What you will do: The word "grid" occurs in some lines of the listing. Copy those lines.
# # # #
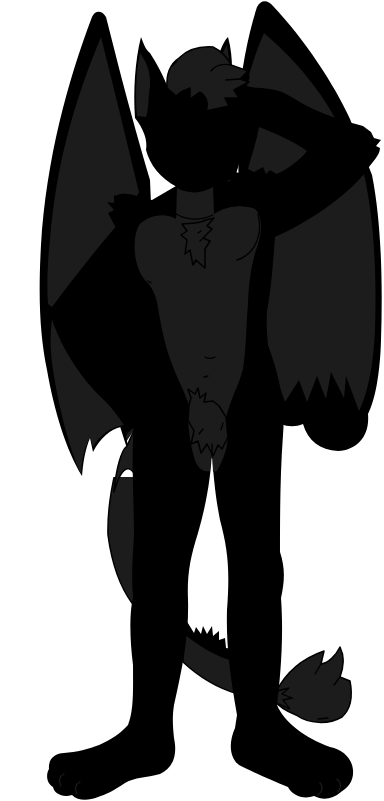
<!DOCTYPE html>
<html lang="en">
<head>
<meta charset="utf-8">
<title>Winged creature in shadow</title>
<style>
:root { --paper: #fff; --fur: #000; --shade: #1c1c1c; }
html, body { margin: 0; background: var(--paper); overflow: hidden; }
svg { display: block; width: 384px; height: 801px; }
.fur { fill: var(--fur); }
.shade { fill: var(--shade); }
.edged { fill: var(--shade); stroke: var(--fur); stroke-width: 1.5; stroke-linejoin: round; }
.line { fill: none; stroke: var(--fur); stroke-width: 1.3; stroke-linecap: round; }
</style>
</head>
<body>
<svg viewBox="0 0 384 801" role="img" aria-label="Standing winged creature in black and dark grey, one arm raised behind its head">
  <g id="tail">
    <path class="edged" d="M128 428C117 460 107 500 108 535C112 565 121 588 132 603L140 600L140 428Z"/>
    <path class="edged" d="M184 628C197 640 215 650 236 660L238 694C217 688 198 676 183 662Z"/>
    <path class="fur" d="M186 620L194 633L196 627L201 634L203 626L207 634L212 626L213 636L219 631L219 640L225 638L226 648L232 649L236 662C216 657 199 646 184 634Z"/>
    <path class="edged" d="M276 692C284 676 298 660 324 651L321 664C329 663 336 655 340 647C345 657 344 666 340 677L350 681C353 697 351 709 342 717C328 725 309 724 296 715C286 711 279 707 274 700Z"/>
    <path class="line" d="M277 691L289 688L282 694L292 698L283 700L290 709L279 704M321 664L315 674M340 677L334 685M318 719L328 718"/>
  </g>

  <g id="left-wing">
    <path class="fur" d="M92 17C95 10 102 10 106 17C117 60 128 105 150 180L160 420L133 428L82 476C66 450 54 410 47 370C40 335 38 300 41 245C46 160 68 80 92 17Z"/>
    <path class="shade" d="M101 37C112 80 124 130 139 192L137 196C124 192 116 194 114 198C122 205 118 208 112 212L118 224C94 252 72 280 52 307L48 304C47 290 47 265 50 240C56 162 76 97 101 37Z"/>
    <path class="shade" d="M52 319C60 345 80 378 104 400C112 408 118 416 124 425C112 427 101 433 93 447L90 437C84 448 82 460 81 474C69 448 59 408 53 370C50 350 50 335 52 319Z"/>
    <path fill="var(--paper)" d="M82 477C83 463 85 450 90 438L93 452C100 438 111 429 121 427L126 442L134 430V477Z"/>
    <path class="edged" d="M121 427C124 430 126 437 127 446L134 430V473C127 463 121 473 118 480C117 484 115 488 114 492C116 470 121 450 127 446Z"/>
  </g>

  <g id="right-wing">
    <path class="fur" d="M257 7C261 -1 268 0 273 6C305 40 334 84 350 119L372 175C381 220 383 280 381 340C380 375 375 400 368 414C370 436 357 450 338 451C320 450 308 441 303 424C296 427 288 427 281 424L240 380L238 110C241 70 248 35 257 7Z"/>
    <path class="shade" d="M264 33C291 56 317 85 335 118C310 111 295 98 282 92C268 87 256 89 246 86C251 67 257 49 264 33Z"/>
    <path class="shade" d="M259 127C274 133 292 140 307 151C300 160 289 170 278 175L270 170L266 174L263 167L254 172L248 169L250 161C254 149 257 138 259 127Z"/>
    <path class="shade" d="M364 174C373 215 377 265 375 330C373 370 367 395 359 411L346 376L344 398L331 372L326 399L317 376L307 402L299 380L285 402L277 379C268 362 262 348 261 334C270 308 272 275 275 237C309 222 343 198 364 174Z"/>
  </g>

  <g id="body">
    <path class="fur" d="M134 428C132 400 105 385 82 360C65 342 53 326 50 312C70 283 98 252 116 228L108 213L114 210L107 202L114 203V195L123 199L130 196L152 200L176 186L240 180L256 206L275 230C270 270 264 310 268 345C277 370 286 400 283 435C280 475 280 520 280 552C286 570 284 584 281 598C284 640 280 680 277 705C284 722 305 738 330 747C344 750 352 759 353 770C354 781 348 788 341 792C332 800 322 800 314 796C303 800 292 795 288 787C273 781 253 772 239 765C230 758 228 744 235 728L237 715C230 675 226 645 227 610C230 570 228 550 220 520C216 500 213 475 212 450C211 475 207 502 198 533C190 558 187 575 188 600C189 635 183 665 174 705C172 718 173 728 174 738C178 757 172 768 160 774C146 778 135 777 125 783C115 790 105 795 98 797C88 801 78 801 72 795C62 798 54 793 53 787C46 783 46 774 49 769C48 759 55 753 64 753C89 751 113 742 128 725C134 710 133 690 133 665C130 640 129 615 133 597C131 575 133 555 134 535C134 500 131 460 134 428Z"/>
    <path class="line" style="stroke:var(--shade)" d="M61 786C58 780 60 776 64 774M77 794C74 788 76 784 80 782M318 795C323 791 323 786 320 783M338 792C342 787 341 782 337 779"/>
    <path class="fur" d="M212 206C238 214 267 233 287 227C314 218 347 196 366 171C373 161 380 155 380 148L376 146L381 140L374 138L371 132L363 126C344 121 322 114 307 106C290 97 280 89 264 90L238 93L230 128L254 117C276 128 292 138 309 150C294 166 278 176 262 178L235 172Z"/>
  </g>

  <g id="torso">
    <path class="shade" d="M177 188C188 194 202 194 213 187L214 214C226 206 243 204 255 209C263 216 262 232 258 244C251 264 249 282 248 303C246 330 246 350 243 369C239 385 230 400 226 418C231 438 226 455 217 471L213 472L212 448L210 471C201 473 196 465 194 457C189 440 187 420 189 405C184 390 176 376 172 364C164 344 160 320 157 302C154 290 150 285 144 279C133 264 132 238 139 225C148 215 165 212 176 219Z"/>
    <path class="line" d="M176 214C187 220 200 221 213 215M258 214C262 229 258 244 250 252C245 257 241 259 237 260M205 357C208 359 211 359 215 357M204 377L208 376M148 281L151 283"/>
    <path class="edged" d="M182 224C190 223 199 224 206 220L214 218L207 226L212 229L203 238L210 241L205 249V268L196 260L193 265L190 250L185 254L187 240L181 235L187 231Z"/>
    <path class="line" d="M198 233L201 231M200 241L202 239"/>
    <path class="edged" d="M189 405L191 398L188 389L195 394L198 388L200 398L206 393L204 402L213 401L219 406L226 417L228 437L222 449L218 445L213 456L207 444L201 453L198 441L191 444L194 431L188 420Z"/>
    <path class="line" d="M212 444V458M199 434L203 429M221 430L223 423"/>
  </g>

  <g id="head">
    <path class="fur" d="M135 118C133 92 135 60 141 37C144 45 146 50 150 53C157 64 164 77 168 88L216 66C219 52 223 42 228 37C231 48 232 58 232 70L250 76L240 108C245 130 242 158 236 174C229 183 220 186 212 187C200 191 188 191 177 187C160 178 150 165 146 150C148 140 143 128 135 118Z"/>
    <path class="shade" d="M140 53C146 61 151 72 150 86C148 97 149 109 146 117L137 116C135 95 136 72 140 53ZM227 45L230 66L221 56Z"/>
    <path class="edged" d="M167 88C166 73 170 64 179 58C186 51 198 46 213 47C221 51 227 56 231 65L248 71L240 79L249 82L234 90L239 98L225 98L229 106L206 111C209 102 206 96 200 92L190 99V88L181 92L176 96Z"/>
    <path class="line" d="M231 65C221 63 215 66 211 71M240 79L226 80M172 66L177 61"/>
  </g>
</svg>
</body>
</html>
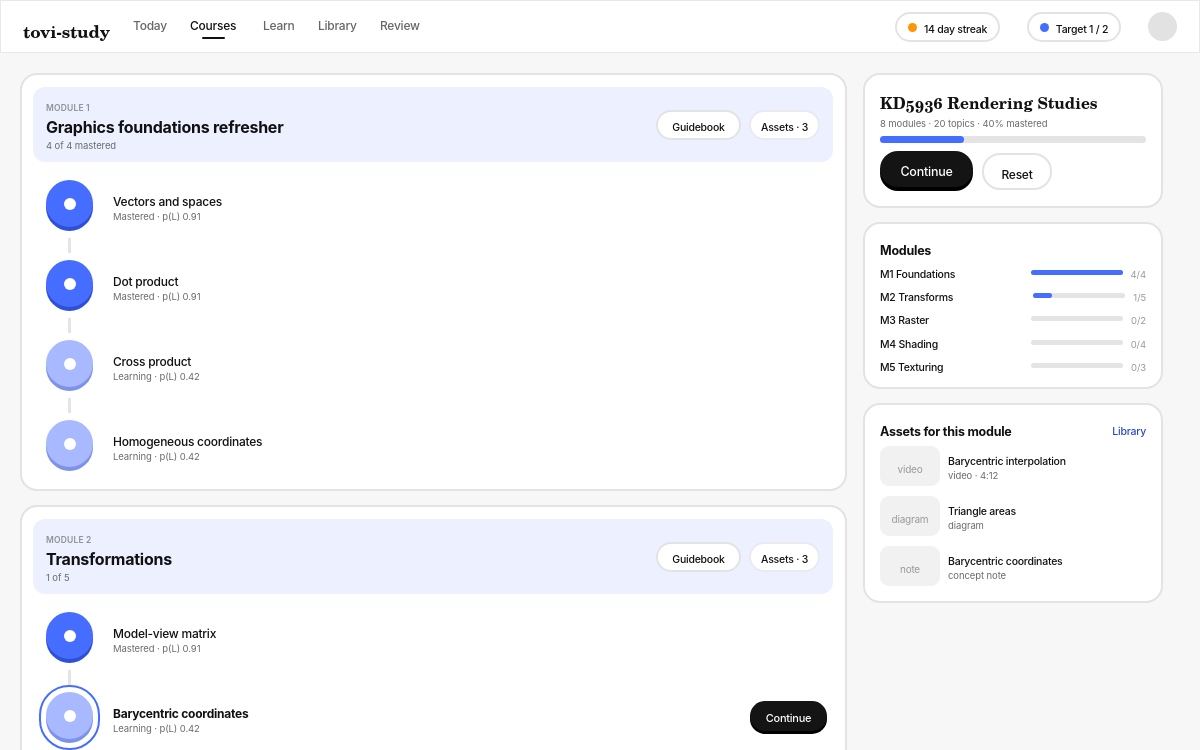
<!DOCTYPE html>
<html lang="en">
<head>
<meta charset="utf-8">
<title>Courses</title>
<style>
:root {
  --page: #f7f7f7;
  --surface: #fff;
  --line: #e3e3e3;
  --track: #e4e4e4;
  --ink: #111;
  --muted: #6b6b6b;
  --faint: #999;
  --blue: #456dff;
  --blue-deep: #2e50d6;
  --soft: #a8b9ff;
  --soft-deep: #7d93ea;
  --tint: #edf0ff;
  --orange: #ff9500;
}
* { box-sizing: border-box; margin: 0; padding: 0; }
html, body { width: 1200px; height: 750px; overflow: hidden; }
body {
  background: var(--page);
  color: var(--ink);
  font: 500 12px/16px Inter, sans-serif;
  letter-spacing: -0.02em;
}
a { color: inherit; text-decoration: none; }
ul, ol { list-style: none; }
h1, h2, h3 { font-weight: 700; }
.meta { font-size: 9.5px; line-height: 14px; font-weight: 400; letter-spacing: -0.01em; color: var(--muted); }

/* Top bar */
.topbar {
  display: flex;
  height: 53px;
  padding: 11px 22px 0;
  background: var(--surface);
  border: 1px solid #e8e8e8;
}
.brand {
  width: 110px;
  padding-top: 7px;
  font: 700 17px/24px "TeX Gyre Schola", serif;
  letter-spacing: -0.01em;
}
.nav { display: grid; grid-template-columns: 57px 73px 55px 62px 50px; padding-top: 6px; color: #666; }
.nav a { justify-self: start; }
.nav .active { color: var(--ink); }
.nav .active::after { content: ""; display: block; width: 23px; height: 2px; margin: 3px auto 0; border-radius: 1px; background: var(--ink); }
.status { display: flex; gap: 27px; margin-left: auto; }
.pill {
  display: flex;
  align-items: center;
  justify-content: center;
  height: 30px;
  padding-top: 5px;
  border: 2px solid var(--line);
  border-radius: 15px;
  background: var(--surface);
  font-size: 10.5px;
  white-space: nowrap;
}
.stat { gap: 7px; }
.stat::before { content: ""; width: 9px; height: 9px; margin-bottom: 5px; border-radius: 50%; background: var(--dot); }
.streak { --dot: var(--orange); width: 105px; }
.target { --dot: var(--blue); width: 94px; }
.avatar { width: 29px; height: 29px; border-radius: 50%; background: #e2e2e2; }

/* Page columns */
.page { display: grid; grid-template-columns: 827px 300px; gap: 16px; padding: 20px; }
.column { display: flex; flex-direction: column; gap: 14px; }
.card { border: 2px solid var(--line); border-radius: 17px; background: var(--surface); }

/* Modules with their topics */
.module { height: 418px; padding: 12px 12px 0 11px; }
.banner {
  display: flex;
  gap: 8px;
  height: 75px;
  padding: 14px 13px 0;
  border-radius: 12px;
  background: var(--tint);
}
.banner-text { flex: 1; }
.eyebrow { font-size: 8.5px; line-height: 14px; font-weight: 600; letter-spacing: 0.02em; color: #8f8f94; }
.banner h2 { font-size: 16px; line-height: 24px; }
.banner .pill { margin-top: 9px; }
.guidebook { width: 85px; }
.assets-link { width: 71px; border-color: #e9eaf2; }
.topics { padding: 18px 6px 0 13px; }
.topic { display: flex; gap: 20px; height: 80px; }
.rail { width: 47px; }
.node {
  position: relative;
  display: grid;
  place-items: center;
  height: 47px;
  border-radius: 50%;
  background: var(--blue);
  box-shadow: 0 4px var(--blue-deep);
}
.node::before { content: ""; width: 12px; height: 12px; border-radius: 50%; background: var(--surface); }
.learning .node { background: var(--soft); box-shadow: 0 4px var(--soft-deep); }
.current .node::after { content: ""; position: absolute; inset: -7px -7px -11px; border: 2.5px solid var(--blue); border-radius: 30px; }
.topic:not(:last-child) .rail::after { content: ""; display: block; width: 3px; height: 15px; margin: 11px auto 0; background: var(--track); }
.topic-text { flex: 1; padding-top: 14px; }
.current h3 { font-weight: 700; }
h3 { font-size: 12px; line-height: 16px; font-weight: 500; }

/* Buttons */
.button {
  display: grid;
  place-items: center;
  padding-top: 6px;
  border-radius: 18px;
  background: #141414;
  box-shadow: 0 4px #000;
  color: var(--surface);
  font-size: 12.5px;
}
.button.small { width: 77px; height: 30px; margin-top: 9px; padding-top: 4px; border-radius: 15px; box-shadow: 0 3px #000; font-size: 11px; }
.button.large { width: 93px; height: 36px; }
.button.plain { width: 70px; height: 37px; margin-top: 2px; border: 2px solid var(--line); background: var(--surface); box-shadow: none; color: var(--ink); font-size: 12px; }

/* Sidebar */
.sidebar .card { padding: 18px 15px 0; }
.bar { height: 5px; border-radius: 3px; background: var(--track); }
.bar i { display: block; width: var(--done, 0%); height: 100%; border-radius: inherit; background: var(--blue); }
.course { height: 135px; }
.course h1 { font: 700 15.5px/20px "TeX Gyre Schola", serif; font-variant-numeric: oldstyle-nums; letter-spacing: 0; white-space: nowrap; }
.course .meta { margin-top: 4px; }
.course .bar { height: 7px; margin-top: 5px; border-radius: 4px; }
.actions { display: flex; gap: 9px; margin-top: 8px; }
.progress { height: 167px; }
.sidebar h2 { font-size: 12.5px; line-height: 18px; }
.progress ul { margin-top: 3px; }
.progress li { display: flex; align-items: center; gap: 8px; height: 23.4px; font-size: 10.5px; }
.progress span { flex: 1; }
.progress .bar { width: 92px; margin-bottom: 5px; }
.progress .meta { color: var(--faint); }
.assets { height: 200px; }
.assets-head { display: flex; justify-content: space-between; }
.assets-head a { color: #2748cf; font-size: 10.5px; line-height: 17px; }
.assets ul { display: grid; gap: 10px; margin-top: 5px; }
.assets li { display: flex; gap: 8px; height: 40px; }
.thumb { display: grid; place-items: center; width: 60px; padding-top: 6px; border-radius: 9px; background: #f1f1f1; color: var(--faint); font-size: 10px; font-weight: 400; }
.asset-text { padding-top: 9px; }
.asset-text h3 { font-size: 10.5px; line-height: 14px; }
</style>
</head>
<body>
<header class="topbar">
  <a class="brand" href="#">tovi-study</a>
  <nav class="nav">
    <a href="#">Today</a>
    <a class="active" href="#">Courses</a>
    <a href="#">Learn</a>
    <a href="#">Library</a>
    <a href="#">Review</a>
  </nav>
  <div class="status">
    <span class="pill stat streak">14 day streak</span>
    <span class="pill stat target">Target 1 / 2</span>
    <span class="avatar"></span>
  </div>
</header>

<main class="page">
  <div class="column">
    <section class="card module">
      <div class="banner">
        <div class="banner-text">
          <p class="eyebrow">MODULE 1</p>
          <h2>Graphics foundations refresher</h2>
          <p class="meta">4 of 4 mastered</p>
        </div>
        <a class="pill guidebook" href="#">Guidebook</a>
        <a class="pill assets-link" href="#">Assets · 3</a>
      </div>
      <ol class="topics">
        <li class="topic">
          <div class="rail"><div class="node"></div></div>
          <div class="topic-text"><h3>Vectors and spaces</h3><p class="meta">Mastered · p(L) 0.91</p></div>
        </li>
        <li class="topic">
          <div class="rail"><div class="node"></div></div>
          <div class="topic-text"><h3>Dot product</h3><p class="meta">Mastered · p(L) 0.91</p></div>
        </li>
        <li class="topic learning">
          <div class="rail"><div class="node"></div></div>
          <div class="topic-text"><h3>Cross product</h3><p class="meta">Learning · p(L) 0.42</p></div>
        </li>
        <li class="topic learning">
          <div class="rail"><div class="node"></div></div>
          <div class="topic-text"><h3>Homogeneous coordinates</h3><p class="meta">Learning · p(L) 0.42</p></div>
        </li>
      </ol>
    </section>

    <section class="card module">
      <div class="banner">
        <div class="banner-text">
          <p class="eyebrow">MODULE 2</p>
          <h2>Transformations</h2>
          <p class="meta">1 of 5</p>
        </div>
        <a class="pill guidebook" href="#">Guidebook</a>
        <a class="pill assets-link" href="#">Assets · 3</a>
      </div>
      <ol class="topics">
        <li class="topic">
          <div class="rail"><div class="node"></div></div>
          <div class="topic-text"><h3>Model-view matrix</h3><p class="meta">Mastered · p(L) 0.91</p></div>
        </li>
        <li class="topic learning current">
          <div class="rail"><div class="node"></div></div>
          <div class="topic-text"><h3>Barycentric coordinates</h3><p class="meta">Learning · p(L) 0.42</p></div>
          <a class="button small" href="#">Continue</a>
        </li>
      </ol>
    </section>
  </div>

  <aside class="column sidebar">
    <section class="card course">
      <h1>KD5936 Rendering Studies</h1>
      <p class="meta">8 modules · 20 topics · 40% mastered</p>
      <div class="bar" style="--done: 31.5%"><i></i></div>
      <div class="actions">
        <a class="button large" href="#">Continue</a>
        <a class="button plain" href="#">Reset</a>
      </div>
    </section>

    <section class="card progress">
      <h2>Modules</h2>
      <ul>
        <li><span>M1 Foundations</span><div class="bar" style="--done: 100%"><i></i></div><b class="meta">4/4</b></li>
        <li><span>M2 Transforms</span><div class="bar" style="--done: 20%"><i></i></div><b class="meta">1/5</b></li>
        <li><span>M3 Raster</span><div class="bar"><i></i></div><b class="meta">0/2</b></li>
        <li><span>M4 Shading</span><div class="bar"><i></i></div><b class="meta">0/4</b></li>
        <li><span>M5 Texturing</span><div class="bar"><i></i></div><b class="meta">0/3</b></li>
      </ul>
    </section>

    <section class="card assets">
      <div class="assets-head"><h2>Assets for this module</h2><a href="#">Library</a></div>
      <ul>
        <li><div class="thumb">video</div><div class="asset-text"><h3>Barycentric interpolation</h3><p class="meta">video · 4:12</p></div></li>
        <li><div class="thumb">diagram</div><div class="asset-text"><h3>Triangle areas</h3><p class="meta">diagram</p></div></li>
        <li><div class="thumb">note</div><div class="asset-text"><h3>Barycentric coordinates</h3><p class="meta">concept note</p></div></li>
      </ul>
    </section>
  </aside>
</main>
</body>
</html>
# # # #
Answer for this exercise:
.nav { display: grid; grid-template-columns: 57px 73px 55px 62px 50px; padding-top: 6px; color: #666; }
.page { display: grid; grid-template-columns: 827px 300px; gap: 16px; padding: 20px; }
  display: grid;
  display: grid;
.assets ul { display: grid; gap: 10px; margin-top: 5px; }
.thumb { display: grid; place-items: center; width: 60px; padding-top: 6px; border-radius: 9px; background: #f1f1f1; color: var(--faint); font-size: 10px; font-weight: 400; }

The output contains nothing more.